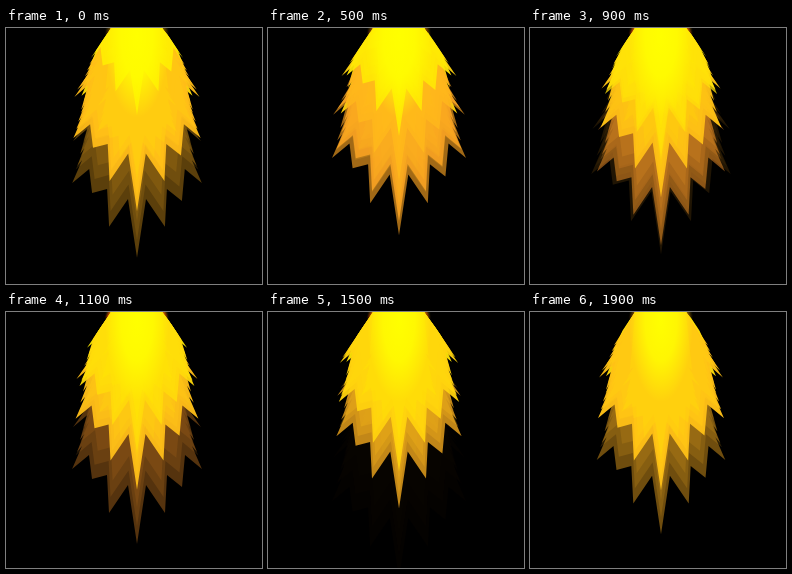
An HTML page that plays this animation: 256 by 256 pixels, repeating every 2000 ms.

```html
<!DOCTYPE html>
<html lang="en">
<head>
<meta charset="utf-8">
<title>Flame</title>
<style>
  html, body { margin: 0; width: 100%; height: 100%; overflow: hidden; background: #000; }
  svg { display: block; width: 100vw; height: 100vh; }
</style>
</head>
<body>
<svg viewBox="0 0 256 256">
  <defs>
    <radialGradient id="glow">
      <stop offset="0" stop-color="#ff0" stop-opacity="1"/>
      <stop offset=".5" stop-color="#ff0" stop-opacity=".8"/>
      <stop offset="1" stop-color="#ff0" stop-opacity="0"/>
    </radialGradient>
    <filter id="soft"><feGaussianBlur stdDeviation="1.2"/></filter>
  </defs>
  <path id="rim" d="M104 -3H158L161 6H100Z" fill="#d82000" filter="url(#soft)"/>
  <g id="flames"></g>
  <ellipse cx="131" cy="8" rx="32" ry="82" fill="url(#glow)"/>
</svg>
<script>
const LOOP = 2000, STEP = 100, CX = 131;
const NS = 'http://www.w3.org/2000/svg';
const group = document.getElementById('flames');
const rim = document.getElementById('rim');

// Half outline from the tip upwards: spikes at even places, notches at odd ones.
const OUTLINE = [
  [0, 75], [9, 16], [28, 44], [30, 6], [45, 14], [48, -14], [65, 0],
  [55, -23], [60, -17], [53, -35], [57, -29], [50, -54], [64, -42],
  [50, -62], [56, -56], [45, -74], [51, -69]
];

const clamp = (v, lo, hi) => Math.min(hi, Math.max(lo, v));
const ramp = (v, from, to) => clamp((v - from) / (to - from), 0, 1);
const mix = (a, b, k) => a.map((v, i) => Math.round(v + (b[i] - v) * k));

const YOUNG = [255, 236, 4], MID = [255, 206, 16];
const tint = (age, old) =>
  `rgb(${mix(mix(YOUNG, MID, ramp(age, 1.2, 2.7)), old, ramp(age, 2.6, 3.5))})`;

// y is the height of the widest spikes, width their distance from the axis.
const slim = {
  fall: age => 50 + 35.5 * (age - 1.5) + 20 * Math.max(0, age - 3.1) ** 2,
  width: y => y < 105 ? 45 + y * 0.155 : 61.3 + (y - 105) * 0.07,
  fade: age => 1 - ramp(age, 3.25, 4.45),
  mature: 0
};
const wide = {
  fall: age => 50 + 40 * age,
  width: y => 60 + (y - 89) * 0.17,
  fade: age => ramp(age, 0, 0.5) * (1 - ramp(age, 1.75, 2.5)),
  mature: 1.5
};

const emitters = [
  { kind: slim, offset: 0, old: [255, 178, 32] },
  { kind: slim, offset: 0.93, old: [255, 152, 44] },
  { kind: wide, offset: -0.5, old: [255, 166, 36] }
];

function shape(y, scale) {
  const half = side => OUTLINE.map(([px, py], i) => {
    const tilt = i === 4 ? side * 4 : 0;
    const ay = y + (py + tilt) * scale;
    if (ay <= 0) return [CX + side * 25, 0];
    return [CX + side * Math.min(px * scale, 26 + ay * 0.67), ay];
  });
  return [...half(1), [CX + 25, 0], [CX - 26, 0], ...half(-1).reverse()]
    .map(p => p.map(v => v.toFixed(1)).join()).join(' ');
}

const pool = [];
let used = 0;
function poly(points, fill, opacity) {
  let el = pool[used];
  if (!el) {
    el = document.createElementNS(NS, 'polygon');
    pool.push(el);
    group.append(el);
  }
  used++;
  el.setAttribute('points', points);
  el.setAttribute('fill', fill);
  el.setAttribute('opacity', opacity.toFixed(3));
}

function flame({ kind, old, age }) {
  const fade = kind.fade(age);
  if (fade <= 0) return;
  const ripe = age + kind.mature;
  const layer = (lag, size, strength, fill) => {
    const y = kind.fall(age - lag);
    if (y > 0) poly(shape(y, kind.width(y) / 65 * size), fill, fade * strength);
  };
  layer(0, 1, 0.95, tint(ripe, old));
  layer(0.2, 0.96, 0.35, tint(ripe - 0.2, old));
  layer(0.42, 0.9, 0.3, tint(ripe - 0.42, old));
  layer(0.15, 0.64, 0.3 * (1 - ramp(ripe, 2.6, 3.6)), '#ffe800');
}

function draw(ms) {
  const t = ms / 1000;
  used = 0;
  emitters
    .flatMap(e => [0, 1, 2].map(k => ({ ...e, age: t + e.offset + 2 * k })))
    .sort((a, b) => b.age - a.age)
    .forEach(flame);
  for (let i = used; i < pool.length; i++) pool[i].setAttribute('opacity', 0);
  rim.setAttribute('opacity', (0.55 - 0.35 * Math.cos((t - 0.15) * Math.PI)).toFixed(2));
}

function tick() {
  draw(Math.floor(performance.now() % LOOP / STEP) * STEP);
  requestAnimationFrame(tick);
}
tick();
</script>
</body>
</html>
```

☆ ☆ ☆ ☆ ☆

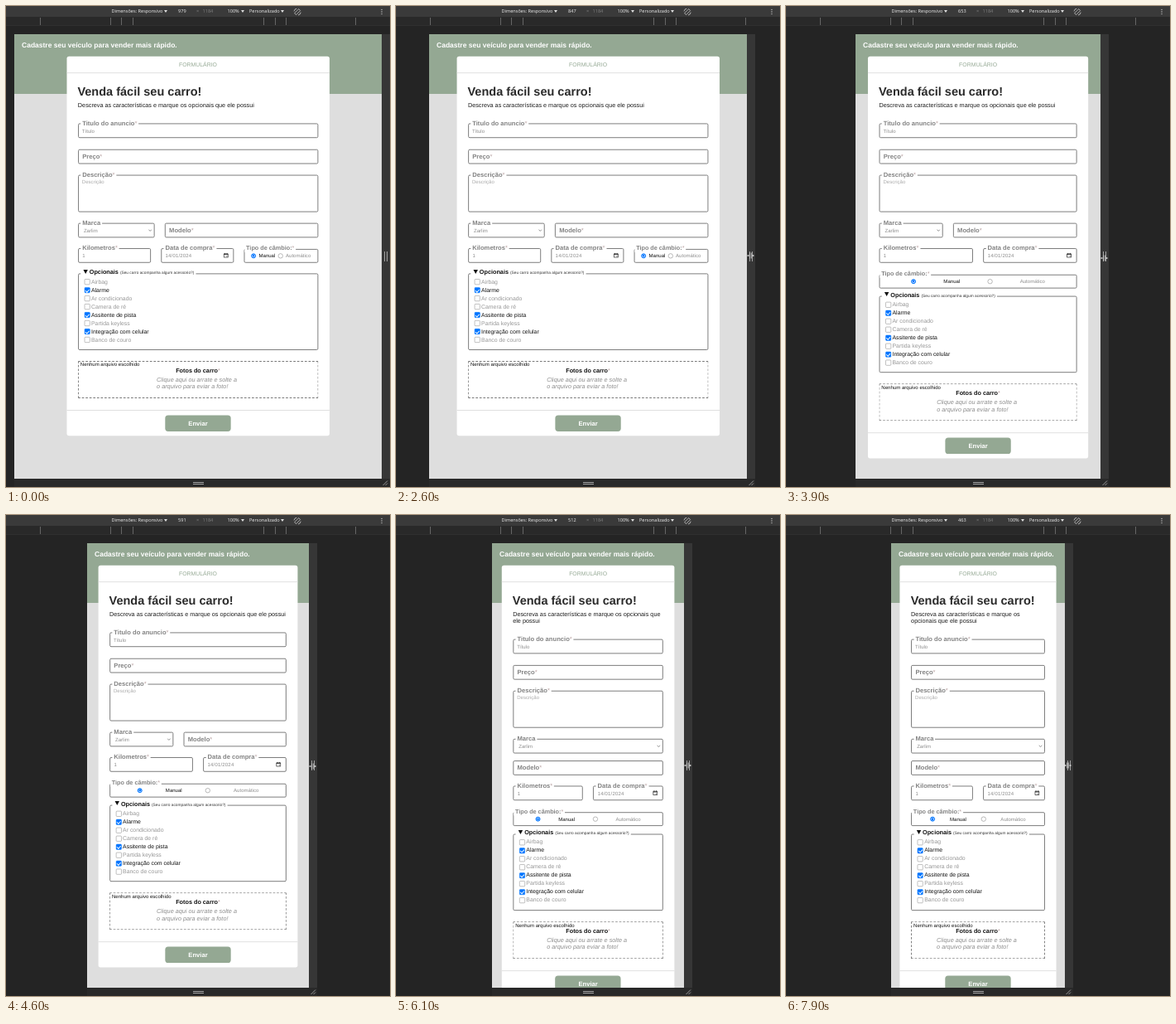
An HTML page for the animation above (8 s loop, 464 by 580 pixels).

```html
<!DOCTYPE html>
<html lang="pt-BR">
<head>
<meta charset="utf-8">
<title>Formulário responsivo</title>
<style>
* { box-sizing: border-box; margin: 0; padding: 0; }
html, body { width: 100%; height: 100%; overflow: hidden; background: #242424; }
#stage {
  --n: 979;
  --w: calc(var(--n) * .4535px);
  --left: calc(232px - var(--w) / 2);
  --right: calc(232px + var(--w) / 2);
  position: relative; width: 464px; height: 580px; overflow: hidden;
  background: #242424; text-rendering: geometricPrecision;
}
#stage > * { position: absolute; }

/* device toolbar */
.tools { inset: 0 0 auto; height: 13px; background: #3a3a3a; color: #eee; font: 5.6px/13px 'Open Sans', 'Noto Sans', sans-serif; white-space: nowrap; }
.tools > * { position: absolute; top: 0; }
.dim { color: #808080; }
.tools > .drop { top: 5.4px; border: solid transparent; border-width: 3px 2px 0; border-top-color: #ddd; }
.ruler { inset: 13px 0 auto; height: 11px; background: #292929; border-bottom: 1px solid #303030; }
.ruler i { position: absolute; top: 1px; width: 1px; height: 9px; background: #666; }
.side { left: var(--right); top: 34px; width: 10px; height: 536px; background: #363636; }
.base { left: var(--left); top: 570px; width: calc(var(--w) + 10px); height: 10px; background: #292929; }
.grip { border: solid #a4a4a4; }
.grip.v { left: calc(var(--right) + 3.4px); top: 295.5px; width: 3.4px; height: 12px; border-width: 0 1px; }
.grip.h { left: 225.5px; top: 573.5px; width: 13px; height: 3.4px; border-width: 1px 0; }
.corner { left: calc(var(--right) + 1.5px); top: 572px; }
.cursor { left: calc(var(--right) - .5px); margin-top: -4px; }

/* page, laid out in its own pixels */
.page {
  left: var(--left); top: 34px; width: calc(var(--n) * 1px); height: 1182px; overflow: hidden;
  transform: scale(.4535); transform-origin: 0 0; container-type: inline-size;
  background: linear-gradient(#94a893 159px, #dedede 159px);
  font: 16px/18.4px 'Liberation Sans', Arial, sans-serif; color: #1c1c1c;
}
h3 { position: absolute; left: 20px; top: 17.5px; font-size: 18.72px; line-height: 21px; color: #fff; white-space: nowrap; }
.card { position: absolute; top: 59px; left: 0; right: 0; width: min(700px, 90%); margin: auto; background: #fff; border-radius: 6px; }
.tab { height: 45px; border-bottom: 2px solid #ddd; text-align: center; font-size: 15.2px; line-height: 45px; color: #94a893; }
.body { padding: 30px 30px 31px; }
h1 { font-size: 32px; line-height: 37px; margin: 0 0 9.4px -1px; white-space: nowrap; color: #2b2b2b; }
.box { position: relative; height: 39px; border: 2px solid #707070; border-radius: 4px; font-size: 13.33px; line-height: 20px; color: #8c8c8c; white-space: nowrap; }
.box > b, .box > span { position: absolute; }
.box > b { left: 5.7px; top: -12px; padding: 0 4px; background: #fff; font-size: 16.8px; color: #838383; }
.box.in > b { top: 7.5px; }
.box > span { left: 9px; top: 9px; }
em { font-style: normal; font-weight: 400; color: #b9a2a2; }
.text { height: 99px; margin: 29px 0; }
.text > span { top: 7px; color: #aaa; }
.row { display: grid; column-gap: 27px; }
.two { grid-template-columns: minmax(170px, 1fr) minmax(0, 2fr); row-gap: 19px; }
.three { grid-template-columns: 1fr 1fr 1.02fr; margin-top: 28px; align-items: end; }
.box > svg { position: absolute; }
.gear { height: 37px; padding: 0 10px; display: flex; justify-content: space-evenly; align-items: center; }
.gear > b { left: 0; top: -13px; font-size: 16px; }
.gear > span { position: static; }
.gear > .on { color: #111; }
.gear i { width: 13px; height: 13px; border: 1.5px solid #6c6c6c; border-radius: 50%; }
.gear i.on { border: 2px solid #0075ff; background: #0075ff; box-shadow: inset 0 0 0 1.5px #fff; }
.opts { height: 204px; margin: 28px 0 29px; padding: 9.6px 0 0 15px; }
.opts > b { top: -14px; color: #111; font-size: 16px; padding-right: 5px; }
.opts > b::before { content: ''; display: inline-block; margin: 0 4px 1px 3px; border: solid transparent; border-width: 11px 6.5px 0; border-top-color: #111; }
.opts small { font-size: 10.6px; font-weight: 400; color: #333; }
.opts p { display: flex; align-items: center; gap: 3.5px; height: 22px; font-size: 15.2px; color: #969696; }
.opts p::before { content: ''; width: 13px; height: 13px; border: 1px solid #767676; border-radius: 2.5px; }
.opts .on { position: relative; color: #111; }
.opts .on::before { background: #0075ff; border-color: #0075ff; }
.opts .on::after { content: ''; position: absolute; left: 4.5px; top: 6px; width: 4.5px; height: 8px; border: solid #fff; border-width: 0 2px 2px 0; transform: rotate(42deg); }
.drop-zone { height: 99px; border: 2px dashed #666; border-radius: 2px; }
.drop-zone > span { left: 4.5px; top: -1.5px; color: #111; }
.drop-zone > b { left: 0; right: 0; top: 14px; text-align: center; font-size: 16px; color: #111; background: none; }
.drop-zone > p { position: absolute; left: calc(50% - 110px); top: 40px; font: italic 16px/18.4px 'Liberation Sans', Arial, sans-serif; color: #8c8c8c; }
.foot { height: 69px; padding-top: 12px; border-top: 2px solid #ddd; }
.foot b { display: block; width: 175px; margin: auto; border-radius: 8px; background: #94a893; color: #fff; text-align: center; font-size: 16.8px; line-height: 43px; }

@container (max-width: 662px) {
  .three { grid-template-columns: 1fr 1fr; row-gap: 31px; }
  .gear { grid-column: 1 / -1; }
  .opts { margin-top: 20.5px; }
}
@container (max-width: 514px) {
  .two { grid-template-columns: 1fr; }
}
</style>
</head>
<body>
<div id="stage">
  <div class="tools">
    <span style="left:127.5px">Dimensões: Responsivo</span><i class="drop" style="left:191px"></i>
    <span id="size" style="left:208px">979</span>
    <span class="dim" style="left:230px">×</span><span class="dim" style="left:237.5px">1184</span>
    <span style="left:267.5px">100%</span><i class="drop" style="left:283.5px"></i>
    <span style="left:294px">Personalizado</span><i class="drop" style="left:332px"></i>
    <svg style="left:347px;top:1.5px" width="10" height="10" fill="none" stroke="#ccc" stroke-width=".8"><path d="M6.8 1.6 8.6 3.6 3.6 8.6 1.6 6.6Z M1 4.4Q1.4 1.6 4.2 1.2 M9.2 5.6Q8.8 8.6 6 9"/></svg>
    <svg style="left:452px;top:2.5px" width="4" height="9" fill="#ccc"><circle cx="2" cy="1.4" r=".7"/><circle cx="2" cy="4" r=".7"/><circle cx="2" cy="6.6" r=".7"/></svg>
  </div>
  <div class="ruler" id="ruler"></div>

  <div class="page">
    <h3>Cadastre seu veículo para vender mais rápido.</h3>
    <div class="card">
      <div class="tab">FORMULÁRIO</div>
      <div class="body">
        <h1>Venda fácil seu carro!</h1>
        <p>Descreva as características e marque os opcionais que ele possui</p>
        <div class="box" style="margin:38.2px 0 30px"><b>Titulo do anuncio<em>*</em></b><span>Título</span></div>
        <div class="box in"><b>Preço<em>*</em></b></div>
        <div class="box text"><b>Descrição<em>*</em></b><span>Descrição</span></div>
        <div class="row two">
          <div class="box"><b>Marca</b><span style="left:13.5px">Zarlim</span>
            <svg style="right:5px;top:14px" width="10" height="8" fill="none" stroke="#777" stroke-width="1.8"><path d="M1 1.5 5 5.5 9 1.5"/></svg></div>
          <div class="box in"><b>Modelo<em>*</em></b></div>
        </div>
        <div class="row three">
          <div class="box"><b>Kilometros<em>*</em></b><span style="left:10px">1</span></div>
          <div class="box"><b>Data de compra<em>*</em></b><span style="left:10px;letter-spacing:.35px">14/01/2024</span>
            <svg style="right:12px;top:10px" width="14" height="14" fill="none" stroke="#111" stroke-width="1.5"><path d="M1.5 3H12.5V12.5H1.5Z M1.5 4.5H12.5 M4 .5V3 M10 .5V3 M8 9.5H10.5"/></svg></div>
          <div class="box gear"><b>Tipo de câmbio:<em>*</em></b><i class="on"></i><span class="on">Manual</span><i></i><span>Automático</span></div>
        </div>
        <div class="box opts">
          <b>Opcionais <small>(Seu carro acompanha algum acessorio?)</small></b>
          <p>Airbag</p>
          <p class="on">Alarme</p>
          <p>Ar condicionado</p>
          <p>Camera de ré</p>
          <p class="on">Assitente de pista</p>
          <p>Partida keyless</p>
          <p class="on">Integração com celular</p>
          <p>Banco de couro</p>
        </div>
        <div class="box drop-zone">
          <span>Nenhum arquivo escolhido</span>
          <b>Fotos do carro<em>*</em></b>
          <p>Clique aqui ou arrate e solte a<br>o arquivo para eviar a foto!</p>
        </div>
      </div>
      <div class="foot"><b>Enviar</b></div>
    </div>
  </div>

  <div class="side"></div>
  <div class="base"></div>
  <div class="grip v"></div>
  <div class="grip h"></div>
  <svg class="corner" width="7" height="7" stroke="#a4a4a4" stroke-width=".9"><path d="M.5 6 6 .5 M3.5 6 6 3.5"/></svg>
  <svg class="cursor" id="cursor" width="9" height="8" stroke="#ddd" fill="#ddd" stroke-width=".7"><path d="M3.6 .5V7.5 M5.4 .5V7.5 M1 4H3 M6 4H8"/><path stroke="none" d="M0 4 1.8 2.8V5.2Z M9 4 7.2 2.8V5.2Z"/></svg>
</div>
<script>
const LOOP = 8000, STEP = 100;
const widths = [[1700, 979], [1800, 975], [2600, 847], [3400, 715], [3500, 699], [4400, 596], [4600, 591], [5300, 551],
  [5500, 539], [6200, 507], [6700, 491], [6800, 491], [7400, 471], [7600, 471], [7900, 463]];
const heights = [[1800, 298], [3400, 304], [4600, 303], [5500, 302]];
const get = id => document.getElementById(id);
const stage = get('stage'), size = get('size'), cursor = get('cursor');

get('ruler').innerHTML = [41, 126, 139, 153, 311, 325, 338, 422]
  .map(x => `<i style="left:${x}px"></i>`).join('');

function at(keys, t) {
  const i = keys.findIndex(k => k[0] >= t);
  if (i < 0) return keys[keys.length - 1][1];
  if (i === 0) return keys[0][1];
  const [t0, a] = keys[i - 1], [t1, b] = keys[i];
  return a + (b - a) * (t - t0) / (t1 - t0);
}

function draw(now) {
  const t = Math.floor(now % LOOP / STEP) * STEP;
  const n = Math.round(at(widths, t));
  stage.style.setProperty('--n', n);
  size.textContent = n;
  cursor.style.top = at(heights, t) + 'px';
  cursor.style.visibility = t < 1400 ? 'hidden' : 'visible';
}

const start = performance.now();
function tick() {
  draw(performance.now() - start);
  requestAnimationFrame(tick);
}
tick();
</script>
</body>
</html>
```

☆ ☆ ☆ ☆ ☆

# Description of the task
Which lines in the material above include the string "right"? Pull them out.

# Task result
  --right: calc(232px + var(--w) / 2);
.side { left: var(--right); top: 34px; width: 10px; height: 536px; background: #363636; }
.grip.v { left: calc(var(--right) + 3.4px); top: 295.5px; width: 3.4px; height: 12px; border-width: 0 1px; }
.corner { left: calc(var(--right) + 1.5px); top: 572px; }
.cursor { left: calc(var(--right) - .5px); margin-top: -4px; }
.card { position: absolute; top: 59px; left: 0; right: 0; width: min(700px, 90%); margin: auto; background: #fff; border-radius: 6px; }
.opts > b { top: -14px; color: #111; font-size: 16px; padding-right: 5px; }
.drop-zone > b { left: 0; right: 0; top: 14px; text-align: center; font-size: 16px; color: #111; background: none; }
            <svg style="right:5px;top:14px" width="10" height="8" fill="none" stroke="#777" stroke-width="1.8"><path d="M1 1.5 5 5.5 9 1.5"/></svg></div>
            <svg style="right:12px;top:10px" width="14" height="14" fill="none" stroke="#111" stroke-width="1.5"><path d="M1.5 3H12.5V12.5H1.5Z M1.5 4.5H12.5 M4 .5V3 M10 .5V3 M8 9.5H10.5"/></svg></div>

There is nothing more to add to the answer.